In China it is common to give presents for occasions of all scale, from weddings and birthdays to informal gatherings. Here are a few quick tips about the Chinese culture of gift-giving.
The act of giving gifts in China is more formal than in Western countries where a thank-you card is usually enough. Worth mentioning is that the exchanging of presents is the preferred form of showing gratitude and building relationships, and it is expected to return the gesture with something of equal value.
The presents should be given with both hands and you should never present someone with a gift that is more expensive than they can afford. Otherwise it will cause a loss of face. The Chinese place big emphasis on the concept of “saving face”, which is why gifts are not opened at the time they are handed over but instead in private at a later stage.
Symbolism and superstitions are still very prevalent. Gifts should be wrapped in red, pink, yellow or gold colors. Anything with the numbers four or nine should be avoided since these numbers are associated with death.
There is a vast variety of gift packaging such as boxes for moon cakes, tea, wine, shirts, underwear, ties, shoes, mobile phones, audio and video items, cigarette cases and so on.

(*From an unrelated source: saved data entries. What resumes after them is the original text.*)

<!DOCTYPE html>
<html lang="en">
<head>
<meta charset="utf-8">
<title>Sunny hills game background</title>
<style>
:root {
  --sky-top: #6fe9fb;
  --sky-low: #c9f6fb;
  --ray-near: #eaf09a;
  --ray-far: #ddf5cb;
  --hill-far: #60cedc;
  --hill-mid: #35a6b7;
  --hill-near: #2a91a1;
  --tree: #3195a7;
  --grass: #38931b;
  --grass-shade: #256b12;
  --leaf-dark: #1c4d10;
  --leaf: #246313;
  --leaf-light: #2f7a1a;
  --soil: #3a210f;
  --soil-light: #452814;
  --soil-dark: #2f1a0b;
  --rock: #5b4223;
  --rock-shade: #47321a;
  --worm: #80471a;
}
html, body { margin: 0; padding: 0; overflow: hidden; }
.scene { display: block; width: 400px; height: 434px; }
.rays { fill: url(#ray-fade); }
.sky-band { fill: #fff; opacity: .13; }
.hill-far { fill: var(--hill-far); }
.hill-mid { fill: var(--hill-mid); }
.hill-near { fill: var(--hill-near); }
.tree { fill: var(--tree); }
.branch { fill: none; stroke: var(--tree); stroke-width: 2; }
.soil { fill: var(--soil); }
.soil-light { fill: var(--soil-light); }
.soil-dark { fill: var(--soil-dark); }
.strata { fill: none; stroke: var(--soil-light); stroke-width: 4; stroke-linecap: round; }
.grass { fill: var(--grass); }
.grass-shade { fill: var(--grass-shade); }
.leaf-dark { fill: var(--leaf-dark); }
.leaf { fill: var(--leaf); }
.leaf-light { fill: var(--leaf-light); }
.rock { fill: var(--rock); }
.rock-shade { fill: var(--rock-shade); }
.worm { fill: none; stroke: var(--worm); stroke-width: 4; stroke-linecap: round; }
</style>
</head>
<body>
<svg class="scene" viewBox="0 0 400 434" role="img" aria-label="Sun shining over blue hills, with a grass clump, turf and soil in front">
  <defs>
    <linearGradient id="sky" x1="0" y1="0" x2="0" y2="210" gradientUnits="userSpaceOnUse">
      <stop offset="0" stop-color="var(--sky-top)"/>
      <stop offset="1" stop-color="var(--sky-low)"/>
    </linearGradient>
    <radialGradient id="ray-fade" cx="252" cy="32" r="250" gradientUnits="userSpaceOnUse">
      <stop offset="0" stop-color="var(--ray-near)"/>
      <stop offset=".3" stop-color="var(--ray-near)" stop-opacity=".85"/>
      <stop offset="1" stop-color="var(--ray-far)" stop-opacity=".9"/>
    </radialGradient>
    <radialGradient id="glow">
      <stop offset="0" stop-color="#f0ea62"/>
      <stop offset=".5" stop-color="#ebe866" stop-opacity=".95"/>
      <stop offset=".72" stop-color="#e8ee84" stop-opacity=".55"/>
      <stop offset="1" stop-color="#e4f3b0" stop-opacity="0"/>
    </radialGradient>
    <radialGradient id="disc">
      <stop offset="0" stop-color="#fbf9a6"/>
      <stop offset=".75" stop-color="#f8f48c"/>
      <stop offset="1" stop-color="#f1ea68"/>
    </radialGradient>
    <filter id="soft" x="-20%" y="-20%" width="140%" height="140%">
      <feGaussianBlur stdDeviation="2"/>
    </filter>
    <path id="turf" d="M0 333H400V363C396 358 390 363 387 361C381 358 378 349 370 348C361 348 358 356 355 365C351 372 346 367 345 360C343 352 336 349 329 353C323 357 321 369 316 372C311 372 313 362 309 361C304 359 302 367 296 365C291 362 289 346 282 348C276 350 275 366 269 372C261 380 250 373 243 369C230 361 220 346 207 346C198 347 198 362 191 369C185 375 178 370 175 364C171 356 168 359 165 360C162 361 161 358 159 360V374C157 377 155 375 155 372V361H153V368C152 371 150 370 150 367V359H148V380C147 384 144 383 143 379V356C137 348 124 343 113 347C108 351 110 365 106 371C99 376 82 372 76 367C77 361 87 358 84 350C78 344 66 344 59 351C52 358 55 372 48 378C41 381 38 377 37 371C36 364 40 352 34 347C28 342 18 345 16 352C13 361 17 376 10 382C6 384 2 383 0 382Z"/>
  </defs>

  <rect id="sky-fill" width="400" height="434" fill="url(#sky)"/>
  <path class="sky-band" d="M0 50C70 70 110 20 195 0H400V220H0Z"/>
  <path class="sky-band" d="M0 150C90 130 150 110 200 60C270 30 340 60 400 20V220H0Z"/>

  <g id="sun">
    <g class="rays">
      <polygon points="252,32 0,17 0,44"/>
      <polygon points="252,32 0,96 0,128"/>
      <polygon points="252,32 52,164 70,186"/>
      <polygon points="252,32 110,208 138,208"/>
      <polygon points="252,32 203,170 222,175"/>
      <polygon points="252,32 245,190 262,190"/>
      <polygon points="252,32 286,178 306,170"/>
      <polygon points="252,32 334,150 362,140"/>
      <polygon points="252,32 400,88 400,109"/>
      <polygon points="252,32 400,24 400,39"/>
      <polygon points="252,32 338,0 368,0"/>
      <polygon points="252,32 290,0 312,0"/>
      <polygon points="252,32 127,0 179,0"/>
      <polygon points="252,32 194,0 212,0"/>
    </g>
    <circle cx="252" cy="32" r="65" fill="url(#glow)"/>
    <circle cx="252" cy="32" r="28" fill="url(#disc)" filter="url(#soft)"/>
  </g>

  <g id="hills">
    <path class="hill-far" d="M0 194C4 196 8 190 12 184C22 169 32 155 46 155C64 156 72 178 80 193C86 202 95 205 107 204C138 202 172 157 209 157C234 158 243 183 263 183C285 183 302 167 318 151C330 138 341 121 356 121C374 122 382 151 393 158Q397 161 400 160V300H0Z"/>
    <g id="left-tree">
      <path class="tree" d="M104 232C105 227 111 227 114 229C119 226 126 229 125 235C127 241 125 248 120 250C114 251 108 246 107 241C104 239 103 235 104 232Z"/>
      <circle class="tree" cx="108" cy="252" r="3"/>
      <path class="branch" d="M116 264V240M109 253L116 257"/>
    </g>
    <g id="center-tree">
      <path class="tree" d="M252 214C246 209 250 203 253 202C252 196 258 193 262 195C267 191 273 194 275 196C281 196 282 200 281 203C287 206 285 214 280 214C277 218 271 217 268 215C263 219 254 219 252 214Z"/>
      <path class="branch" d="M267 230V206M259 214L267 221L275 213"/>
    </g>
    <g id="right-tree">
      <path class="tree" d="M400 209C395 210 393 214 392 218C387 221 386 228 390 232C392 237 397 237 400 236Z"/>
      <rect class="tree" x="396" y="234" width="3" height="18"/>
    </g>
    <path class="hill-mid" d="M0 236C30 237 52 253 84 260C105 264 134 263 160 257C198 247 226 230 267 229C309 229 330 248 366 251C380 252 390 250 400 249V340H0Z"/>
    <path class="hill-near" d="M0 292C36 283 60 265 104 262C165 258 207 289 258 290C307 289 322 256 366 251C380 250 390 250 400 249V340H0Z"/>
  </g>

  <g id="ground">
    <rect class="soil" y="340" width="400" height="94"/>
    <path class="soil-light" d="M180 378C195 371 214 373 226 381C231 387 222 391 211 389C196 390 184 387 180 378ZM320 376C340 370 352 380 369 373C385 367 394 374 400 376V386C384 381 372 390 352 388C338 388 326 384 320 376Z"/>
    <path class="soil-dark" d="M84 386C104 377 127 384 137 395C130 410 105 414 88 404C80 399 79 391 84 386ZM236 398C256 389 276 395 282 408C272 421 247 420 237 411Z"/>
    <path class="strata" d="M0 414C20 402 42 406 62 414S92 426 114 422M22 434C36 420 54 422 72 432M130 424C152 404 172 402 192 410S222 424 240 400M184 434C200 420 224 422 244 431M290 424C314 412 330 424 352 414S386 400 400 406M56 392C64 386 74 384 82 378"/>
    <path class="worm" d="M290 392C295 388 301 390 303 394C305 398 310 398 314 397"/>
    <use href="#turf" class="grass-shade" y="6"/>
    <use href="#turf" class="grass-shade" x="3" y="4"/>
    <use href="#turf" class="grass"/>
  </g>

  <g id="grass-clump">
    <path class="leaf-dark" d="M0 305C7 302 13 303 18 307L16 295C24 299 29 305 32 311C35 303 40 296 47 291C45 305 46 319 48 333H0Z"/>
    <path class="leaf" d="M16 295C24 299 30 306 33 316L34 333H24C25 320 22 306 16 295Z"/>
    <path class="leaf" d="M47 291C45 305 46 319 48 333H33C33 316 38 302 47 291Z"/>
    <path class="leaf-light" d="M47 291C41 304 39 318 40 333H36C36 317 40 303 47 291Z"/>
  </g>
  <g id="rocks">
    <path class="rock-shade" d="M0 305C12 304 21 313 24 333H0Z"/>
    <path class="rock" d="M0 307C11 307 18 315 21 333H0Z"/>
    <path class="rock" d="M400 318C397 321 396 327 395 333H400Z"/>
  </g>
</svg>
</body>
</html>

Nowadays Chinese people are sending out more expensive gifts and as a consequence they prefer high-end, gorgeous looking gift packaging to meet the quality of their gift items or to show personal taste, even cultural flavor.